When Resistance: Fall of Man burst on to the scene at the beginning of this console generation, it helped set the standard of what a first person shooter could look and feel like on the PlayStation 3. Over the last six years the franchise has grown to see three console releases, as well as a portable iteration on the PSP, and it continues to inspire fans and critics alike with its gorgeous graphics and compelling story. As if it's coming full circle, Resistance: Burning Skies is the first full-fledged FPS to be released on the dual analog stick driven PS Vita. Following in the tradition of its predecessors, Burning Skies is establishing just what this new portable platform can do for the genre.
Burning Skies breaks away from the storyline of the three console games, and takes place in August of 1951, as the east coast of the United States has begun to be invaded by the Chimera. Players step into the boots of firefighter Tom Riley as he tries to help keep the aliens from taking the U.S., as well as find his wife and daughter. For fans of the series, it's a great way to build out the franchise's fiction, and get a up close look at the events of the invasion of New York that otherwise might have been overlooked by the other Resistance games.
Marking the first time that dual analog control has ever been available for an FPS on a portable device, Burning Skies takes advantage of every possible button to help recreate the experience of a console shooter on the go. The controls should instantly feel familiar for anyone that has spent any time with a modern shooter, with a couple of slight exceptions. While you won't be fighting with the controls to aim or move, most players will have the tendency to want to click in the left analog to run, and unfortunately that's just not possible on the Vita – instead this is mapped to the down button on the d-pad. Additionally, the game's developers, Nihilistic Software, took full advantage of the touchscreen, mapping secondary functionality for all of the weapons to the screen, as well as the options to use it for melee attacks and grenades. Sure, it takes a couple missions to get used to, but ultimately players will adjust, and find themselves forming new habits on how to play.

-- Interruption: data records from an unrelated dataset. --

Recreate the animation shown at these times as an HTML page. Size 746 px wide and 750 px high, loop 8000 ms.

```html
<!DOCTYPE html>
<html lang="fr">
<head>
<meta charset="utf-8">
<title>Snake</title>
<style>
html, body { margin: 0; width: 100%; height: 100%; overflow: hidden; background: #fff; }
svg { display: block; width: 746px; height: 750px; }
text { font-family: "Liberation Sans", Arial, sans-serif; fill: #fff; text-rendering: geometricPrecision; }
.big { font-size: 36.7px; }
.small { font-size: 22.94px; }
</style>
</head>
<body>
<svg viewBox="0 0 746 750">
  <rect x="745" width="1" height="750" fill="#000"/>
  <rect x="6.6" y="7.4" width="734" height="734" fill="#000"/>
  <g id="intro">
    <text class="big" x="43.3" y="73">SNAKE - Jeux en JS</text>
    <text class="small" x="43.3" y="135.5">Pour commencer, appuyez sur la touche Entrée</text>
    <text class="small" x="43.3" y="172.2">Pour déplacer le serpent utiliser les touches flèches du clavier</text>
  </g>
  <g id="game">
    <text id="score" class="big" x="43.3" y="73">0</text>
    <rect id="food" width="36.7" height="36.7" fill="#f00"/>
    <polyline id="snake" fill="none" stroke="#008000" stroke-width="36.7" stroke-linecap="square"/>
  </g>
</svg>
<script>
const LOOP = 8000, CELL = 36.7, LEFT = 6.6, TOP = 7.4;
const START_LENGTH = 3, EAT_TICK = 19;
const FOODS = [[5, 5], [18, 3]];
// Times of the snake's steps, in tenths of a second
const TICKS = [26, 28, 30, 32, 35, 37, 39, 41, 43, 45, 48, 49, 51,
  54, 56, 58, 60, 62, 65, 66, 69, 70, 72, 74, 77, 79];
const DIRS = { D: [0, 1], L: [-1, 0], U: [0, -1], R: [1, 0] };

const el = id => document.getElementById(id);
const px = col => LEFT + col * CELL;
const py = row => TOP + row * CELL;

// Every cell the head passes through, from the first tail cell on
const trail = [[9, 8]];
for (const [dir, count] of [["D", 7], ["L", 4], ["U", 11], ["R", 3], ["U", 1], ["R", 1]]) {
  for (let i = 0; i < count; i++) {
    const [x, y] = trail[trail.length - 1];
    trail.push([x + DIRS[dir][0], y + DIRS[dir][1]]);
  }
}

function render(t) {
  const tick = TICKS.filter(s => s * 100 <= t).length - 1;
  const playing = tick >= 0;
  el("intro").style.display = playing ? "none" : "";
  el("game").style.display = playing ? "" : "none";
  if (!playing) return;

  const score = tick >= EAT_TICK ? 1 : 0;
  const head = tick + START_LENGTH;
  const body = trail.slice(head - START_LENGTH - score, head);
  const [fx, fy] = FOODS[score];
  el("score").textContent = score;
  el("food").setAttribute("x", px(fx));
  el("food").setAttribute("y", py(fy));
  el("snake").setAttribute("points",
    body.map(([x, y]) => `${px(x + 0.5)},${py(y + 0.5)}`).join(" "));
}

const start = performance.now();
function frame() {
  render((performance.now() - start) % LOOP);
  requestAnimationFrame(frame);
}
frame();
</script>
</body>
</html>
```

On the graphics front, Burning Skies holds the same ground with any other Vita title. It's not quite PS3 level, but it's better than anything that you would have played on your PS2. The environments are acceptably detailed and the enemies are swift on their feet, and ferocious looking up close. For anyone that has come to expect the utmost best graphics a system can provide (particularly early on in a system's life), Burning Skies delivers, and Resistance fans won't be disappointed.
One of the other things that helps complete the Burning Skies package is the inclusion of multiplayer. The game features three different modes (Deathmatch, Team Deathmatch and Survival) on six different maps, with a maximum of eight players at a time (4 vs. 4) over Wifi. Included as well is the obligatory leveling up, load out options, and unlockables that come along with a modern online shooter. It's really as straight forward as possible, but it offers a nice option for anyone that's looking to get in their multiplayer fix on the go.

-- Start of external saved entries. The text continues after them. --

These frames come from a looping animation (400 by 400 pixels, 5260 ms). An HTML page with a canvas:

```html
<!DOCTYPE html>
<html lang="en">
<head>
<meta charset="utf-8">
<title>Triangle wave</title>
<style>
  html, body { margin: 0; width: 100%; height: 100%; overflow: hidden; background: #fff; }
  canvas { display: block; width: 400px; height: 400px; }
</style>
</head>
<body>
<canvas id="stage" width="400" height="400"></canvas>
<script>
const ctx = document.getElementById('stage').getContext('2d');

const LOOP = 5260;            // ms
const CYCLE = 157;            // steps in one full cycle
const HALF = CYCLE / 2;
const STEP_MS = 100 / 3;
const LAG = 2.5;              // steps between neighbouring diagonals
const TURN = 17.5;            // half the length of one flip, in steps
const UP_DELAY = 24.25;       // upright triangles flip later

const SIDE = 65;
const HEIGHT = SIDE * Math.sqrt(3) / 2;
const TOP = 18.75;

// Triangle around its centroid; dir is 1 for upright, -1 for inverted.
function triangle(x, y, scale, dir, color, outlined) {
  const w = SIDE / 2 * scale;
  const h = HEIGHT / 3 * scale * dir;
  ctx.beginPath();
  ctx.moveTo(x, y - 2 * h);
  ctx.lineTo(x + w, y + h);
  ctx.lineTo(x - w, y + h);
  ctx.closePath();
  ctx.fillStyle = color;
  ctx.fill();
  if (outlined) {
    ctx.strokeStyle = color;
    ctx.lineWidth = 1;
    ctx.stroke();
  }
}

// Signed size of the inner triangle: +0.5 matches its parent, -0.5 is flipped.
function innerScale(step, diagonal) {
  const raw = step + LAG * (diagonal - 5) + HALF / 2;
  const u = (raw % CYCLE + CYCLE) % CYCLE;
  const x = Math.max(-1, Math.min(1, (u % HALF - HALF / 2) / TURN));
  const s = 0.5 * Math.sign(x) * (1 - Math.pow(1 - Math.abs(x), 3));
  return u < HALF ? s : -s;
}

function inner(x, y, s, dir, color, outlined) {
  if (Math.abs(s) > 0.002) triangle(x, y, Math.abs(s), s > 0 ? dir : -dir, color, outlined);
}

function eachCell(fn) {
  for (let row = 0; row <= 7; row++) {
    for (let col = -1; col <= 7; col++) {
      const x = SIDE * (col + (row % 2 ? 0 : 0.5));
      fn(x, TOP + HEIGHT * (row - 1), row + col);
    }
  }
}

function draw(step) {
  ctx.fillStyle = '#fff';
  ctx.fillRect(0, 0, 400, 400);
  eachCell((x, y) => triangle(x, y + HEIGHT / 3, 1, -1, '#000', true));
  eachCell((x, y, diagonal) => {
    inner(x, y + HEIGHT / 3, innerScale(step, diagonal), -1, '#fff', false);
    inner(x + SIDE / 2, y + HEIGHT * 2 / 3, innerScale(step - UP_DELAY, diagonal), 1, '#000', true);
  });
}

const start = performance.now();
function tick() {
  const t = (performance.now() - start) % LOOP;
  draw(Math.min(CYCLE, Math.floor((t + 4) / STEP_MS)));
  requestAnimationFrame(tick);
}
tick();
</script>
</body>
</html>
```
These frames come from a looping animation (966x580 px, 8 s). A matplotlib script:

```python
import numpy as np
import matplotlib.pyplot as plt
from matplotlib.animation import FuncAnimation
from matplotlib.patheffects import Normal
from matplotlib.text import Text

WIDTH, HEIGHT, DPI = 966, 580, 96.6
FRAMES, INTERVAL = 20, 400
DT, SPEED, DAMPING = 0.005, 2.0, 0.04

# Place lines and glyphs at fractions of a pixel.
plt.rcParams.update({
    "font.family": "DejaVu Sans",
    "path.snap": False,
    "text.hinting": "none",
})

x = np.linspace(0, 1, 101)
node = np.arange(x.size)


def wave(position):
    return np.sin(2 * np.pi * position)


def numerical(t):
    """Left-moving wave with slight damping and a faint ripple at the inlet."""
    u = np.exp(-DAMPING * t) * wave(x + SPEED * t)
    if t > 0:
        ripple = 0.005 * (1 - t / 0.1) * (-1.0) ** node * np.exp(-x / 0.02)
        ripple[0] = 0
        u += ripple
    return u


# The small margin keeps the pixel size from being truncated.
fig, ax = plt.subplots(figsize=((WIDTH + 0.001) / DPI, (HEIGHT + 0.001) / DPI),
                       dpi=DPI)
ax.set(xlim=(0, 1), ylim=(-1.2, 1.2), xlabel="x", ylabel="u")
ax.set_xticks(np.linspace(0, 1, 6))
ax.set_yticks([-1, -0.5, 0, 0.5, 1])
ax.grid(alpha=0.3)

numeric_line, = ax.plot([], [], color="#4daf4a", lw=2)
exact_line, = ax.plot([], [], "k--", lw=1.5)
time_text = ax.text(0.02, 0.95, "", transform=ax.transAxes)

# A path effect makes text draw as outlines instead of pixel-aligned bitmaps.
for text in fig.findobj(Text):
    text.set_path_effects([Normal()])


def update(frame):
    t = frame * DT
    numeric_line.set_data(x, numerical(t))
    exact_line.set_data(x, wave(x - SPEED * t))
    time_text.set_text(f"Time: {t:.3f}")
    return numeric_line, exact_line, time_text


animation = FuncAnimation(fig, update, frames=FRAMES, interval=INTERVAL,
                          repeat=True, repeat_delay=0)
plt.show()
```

Overall, Resistance: Burning Skies is a standout in the Vita's library for so many different reasons. It's the first true FPS. It's the first true portable eight-person multiplayer shooter. It's a new entry into a franchise that fans truly love. Most PS Vita owners will likely agree that one of the reasons they own the device is to compliment their PS3. That being said, it would be an utter misstep to not add Resistance: Burning Skies to your library. You already know you're going to like it; fortunately, it's actually a good game to boot. The best part is, since it has its own independent story, you can enjoy it whether or not you've played the other games or not making it the ideal game for any Vita owner... well, any Vita owner that likes shooting aliens.